Even though it was the Bank Holiday week we were surprised at the lack of moving boats on Heartbreak, perhaps due to its condition that has definitely been allowed to deteriorate over the past few years under CaRT's now obvious 'wait until it breaks then mend it' policy.

That of course does not allow for the distress to boaters held up by such a policy.


Then panic as a passing boater told us that Trentham Lock by Wedgwood Works had been closed and divers were needed to find the problem, so as we should be passing through next week there was a panic!

This boater told us he was the last one through, with the workers winching the stuck lock gate open for him to get through then closing the lock and locking it up.

NarrowChamberBut this time the CaRT team had been on the job, and thankfully not the contractors who seem to take a week for anything, with our Keith shortly telling that all was sorted and the navigation open. One thing for sure, this CaRT team seem to know what it is all about and are responsible for some quick repairs.

Yes, yes. a bit of praise, but for the effort at least of getting the navigation quickly open again.

Wrong choice—twice!

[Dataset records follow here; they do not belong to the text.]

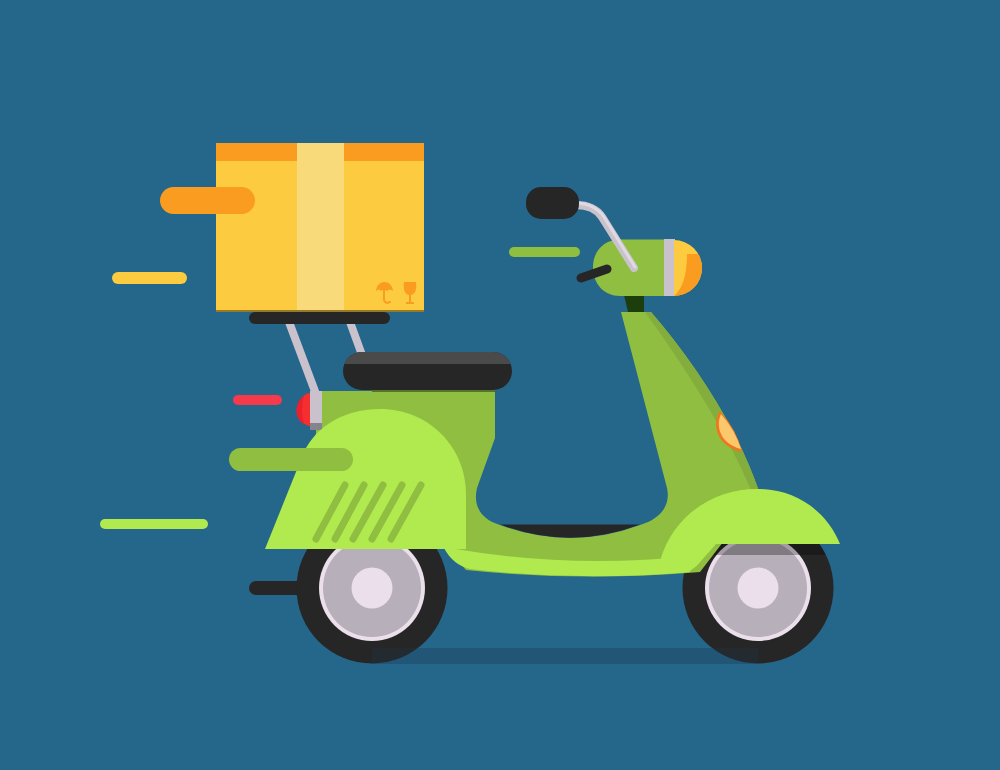
<!DOCTYPE html>
<html lang="en">
<head>
<meta charset="utf-8">
<title>Delivery scooter</title>
<style>
:root {
  --sky: #25668b;
  --ground: #225978;
  --lime: #b1ea4f;
  --green: #90be41;
  --green-dark: #83ad3d;
  --stem: #1c3d0c;
  --black: #262626;
  --black-soft: #4a4a4a;
  --steel: #c9c2cc;
  --steel-light: #dfdae2;
  --rim: #b7afb9;
  --hub: #ecdfec;
  --yellow: #fccb3f;
  --tape: #f9da7b;
  --orange: #f99c1f;
  --red: #f3302f;
  --pink: #f43a4b;
}
html, body { margin: 0; overflow: hidden; background: var(--sky); }
svg { display: block; width: 1000px; height: 770px; }
.sky { fill: var(--sky); }
.ground { fill: var(--ground); }
.lime { fill: var(--lime); }
.green { fill: var(--green); }
.green-dark { fill: var(--green-dark); }
.stem { fill: var(--stem); }
.black { fill: var(--black); }
.black-soft { fill: var(--black-soft); }
.steel { fill: var(--steel); }
.rim { fill: var(--rim); }
.hub { fill: var(--hub); }
.yellow { fill: var(--yellow); }
.tape { fill: var(--tape); }
.orange { fill: var(--orange); }
.red { fill: var(--red); }
.pink { fill: var(--pink); }
.line { fill: none; stroke-linecap: round; stroke-linejoin: round; }
.rack { stroke: var(--steel); stroke-width: 8; stroke-linecap: butt; }
.handlebar { stroke: var(--steel); stroke-width: 8; }
.handlebar-shine { stroke: var(--steel-light); stroke-width: 3; }
.lever { stroke: var(--black); stroke-width: 9; }
.vents { stroke: var(--green); stroke-width: 7; }
.icon-line { stroke: var(--orange); stroke-width: 2; }
</style>
</head>
<body>
<svg viewBox="0 0 1000 770" role="img" aria-label="Green delivery scooter speeding along with a parcel on its rack">
  <defs>
    <g id="wheel">
      <circle class="black" r="75.5"/>
      <circle class="hub" r="53"/>
      <circle class="rim" r="49"/>
      <circle class="hub" r="20.5"/>
    </g>
    <clipPath id="seat-shape"><rect x="343" y="352" width="169" height="38" rx="19"/></clipPath>
    <clipPath id="headlight-shape"><path d="M674 240A28 28 0 0 1 674 296Z"/></clipPath>
    <clipPath id="front-tyre"><circle cx="758" cy="588" r="75.5"/></clipPath>
  </defs>

  <rect class="sky" width="1000" height="770"/>

  <g id="wheels">
    <rect class="black" x="249" y="581" width="70" height="14" rx="7"/>
    <use href="#wheel" x="372" y="588"/>
    <use href="#wheel" x="758" y="588"/>
    <rect x="682" y="540" width="152" height="15" clip-path="url(#front-tyre)" fill="#000" fill-opacity=".3"/>
    <rect x="372" y="648" width="386" height="16" fill="#1c3445" fill-opacity=".3"/>
  </g>

  <g id="rack">
    <path class="line rack" d="M289 322L316 394M350 322L362 355"/>
    <rect class="black" x="249" y="312" width="141" height="12" rx="6"/>
  </g>

  <g id="parcel">
    <rect class="yellow" x="216" y="143" width="208" height="168"/>
    <rect class="orange" x="216" y="143" width="208" height="18"/>
    <rect class="tape" x="297" y="143" width="47" height="168"/>
    <rect x="216" y="310" width="208" height="2" fill="#977a27"/>
    <g id="umbrella-icon">
      <path class="orange" d="M376 291C377 279 392 279 393 291Q390 288 387 291Q384 288 381 291Q379 288 376 291Z"/>
      <path class="line icon-line" d="M384 289V300Q385 304 390 302"/>
    </g>
    <g id="glass-icon" class="orange">
      <path d="M404 282H416C417 290 415 294 411 295V302H414V304H406V302H409V295C405 294 403 290 404 282Z"/>
    </g>
  </g>

  <g id="body">
    <path class="green" d="M316 391H495V438L477 488C473 505 480 519 500 525Q570 551 640 525C660 519 671 506 667 488L621 312H651Q701 370 735 435Q750 465 760 494L700 572Q580 582 466 570L440 540L316 440Z"/>
    <path class="black" d="M500 524.500H640Q570 551 500 524.500Z"/>
    <path class="green-dark" d="M651 312Q701 370 735 435Q750 465 760 494L752 492Q733 448 708 407Q680 360 645 312Z"/>
    <path class="lime" d="M444 548Q453 565 470 569Q580 582 690 572L694 556Q570 569 456 549Z"/>
    <rect x="372" y="389" width="123" height="3" fill="#57732a"/>
  </g>

  <g id="tail-light">
    <path class="red" d="M311 393C294 393 294 426 311 426Z"/>
    <path d="M304 396C294 402 294 419 304 424Q300 410 304 396Z" fill="#ee1f2d"/>
    <rect class="steel" x="310" y="391" width="12" height="38"/>
    <rect x="310" y="423" width="12" height="7" fill="#87838a"/>
  </g>

  <g id="rear-cowl">
    <path class="lime" d="M265 549L304 452C316 426 345 409 380 409C428 409 466 446 466 495V549Z"/>
    <path class="line vents" d="M345 485L316 539M364 485L335 539M383 485L353 539M402 485L372 539M421 485L391 539"/>
  </g>

  <g id="front-fender">
    <path class="lime" d="M660 561C673 515 714 489 757 489C797 489 827 512 840 544H716L701 561Q692 573 680 573Q668 573 658 572Z"/>
  </g>

  <g id="seat" clip-path="url(#seat-shape)">
    <rect class="black" x="343" y="352" width="169" height="38"/>
    <rect class="black-soft" x="343" y="352" width="169" height="12"/>
  </g>

  <g id="indicator">
    <path d="M720 411C712 423 715 446 742 452Q737 430 720 411Z" fill="#f0761f"/>
    <path d="M721 414C715 427 721 444 741 449Q735 430 721 414Z" fill="#fdc76b"/>
  </g>

  <g id="handlebars">
    <path class="stem" d="M624 295H644V312H628Z"/>
    <path class="green" d="M664 239.500H620C604 239.500 593 251 593 267C593 284 604 296 620 296H664Z"/>
    <rect class="steel" x="664" y="239" width="11" height="57"/>
    <g clip-path="url(#headlight-shape)">
      <rect class="yellow" x="674" y="239" width="30" height="58"/>
      <path class="orange" d="M674 296Q687 285 687 254L704 254V297Z"/>
    </g>
    <path class="line lever" d="M581 278L607 269"/>
    <path class="line handlebar" d="M576 205Q594 205 602 217L634 268"/>
    <path class="line handlebar-shine" d="M577 203Q595 204 604 217L635 267"/>
    <rect class="black" x="526" y="187" width="53" height="32" rx="15"/>
  </g>

  <g id="speed-lines">
    <rect class="orange" x="160" y="187" width="95" height="27" rx="13.500"/>
    <rect class="yellow" x="112" y="272" width="75" height="12" rx="6"/>
    <rect class="green" x="509" y="247" width="71" height="10" rx="5"/>
    <rect class="pink" x="233" y="395" width="49" height="10" rx="5"/>
    <rect class="green" x="229" y="448" width="124" height="23" rx="11.500"/>
    <rect class="lime" x="100" y="519" width="108" height="10" rx="5"/>
  </g>
</svg>
</body>
</html>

Approaching twin locks, alas not in our favour, which one to choose?  The wrong one! For without any warning it was an extra narrow lock chamber, so with our fenders down we became jammed!  So it was a awkward maneuver to get out and the paddles up.

PaddleLockedYet later there was a notice telling of a narrow chamber.  Must have been too much trouble to warn boaters of the first one.

The other wrong choice, of the two locks against us, and without any warning—of coursethe one we picked had just the one paddle working on its top gate, whilst the other lock had two.

But as we progressed there were so many locks with paddles securely fastened-up and unusable that I reckon it would be difficult for Cart to keep track.

And then those with both top gate paddles securely fastened as the lock was of course out of order.

Still the same

The last time we tackled Heartbreak I well remember remarking, that like in Middlewich, where the waterway passes through a bit of cilvilisation all the lock gates and bridges were well painted. looking in decent condition, yet once out in the sticks, the word 'grotty' just about describes them.

LadyNHSI just wonder who CaRT think they are kidding.  Not those who walk or cycle away from the vicinity and certainty not us boaters who have to suffer their condition.

For the NHS

Then a bit of light relief in the form of a lady from the village collecting for the NHS by one of the single locks.

She was complete with an array of jams, cakes and tea towels and the like, standing at the lock every weekend in return for a contribution, but I should imagine that most walkers and boaters who gave, like Jan, did so without any recompense.

LockNoticeCome autumn, as she thinks coffee mornings are boring, she is going to do breakfasts at her house to raise funds.

Strange notice

Then we came across a strange notice at one lock.  It just telling it was a lock!  Which after all is somewhat obvious.

I just wonder, is CaRT now about to erect such notices at the locks to tell us what it is?

These days, anything is possible, and perhaps followed by another four notices stating 'paddle'!

BothWrappedI'll end our cruise up Heartbreak with a couple of pictures that really shows what it has become, for which I make no apologies whatsoever for the continuing complaints of the way our waterways has become so neglected under the 'trust' of Canal & River Trust.

Remembering we have cruised this section of the Trent & Mersey Canal many times, from its hey-day under British Waterways and for over 20 years, having well noticed its decline, from the days when the navigations were all-important and kept in peak condition to how it is now.

The first picture shows an all too familiar scene at the twin locks of Heartbreak Hill, of both paddles wrapped-up and of course the lock, out of action.

This second one below showing the lack of control over the water in the locks, this picture being taken at 5pm on a Saturday when approaching the tunnel.  No, we did not risk it.

Not really good enough would you agree?

Victor Swift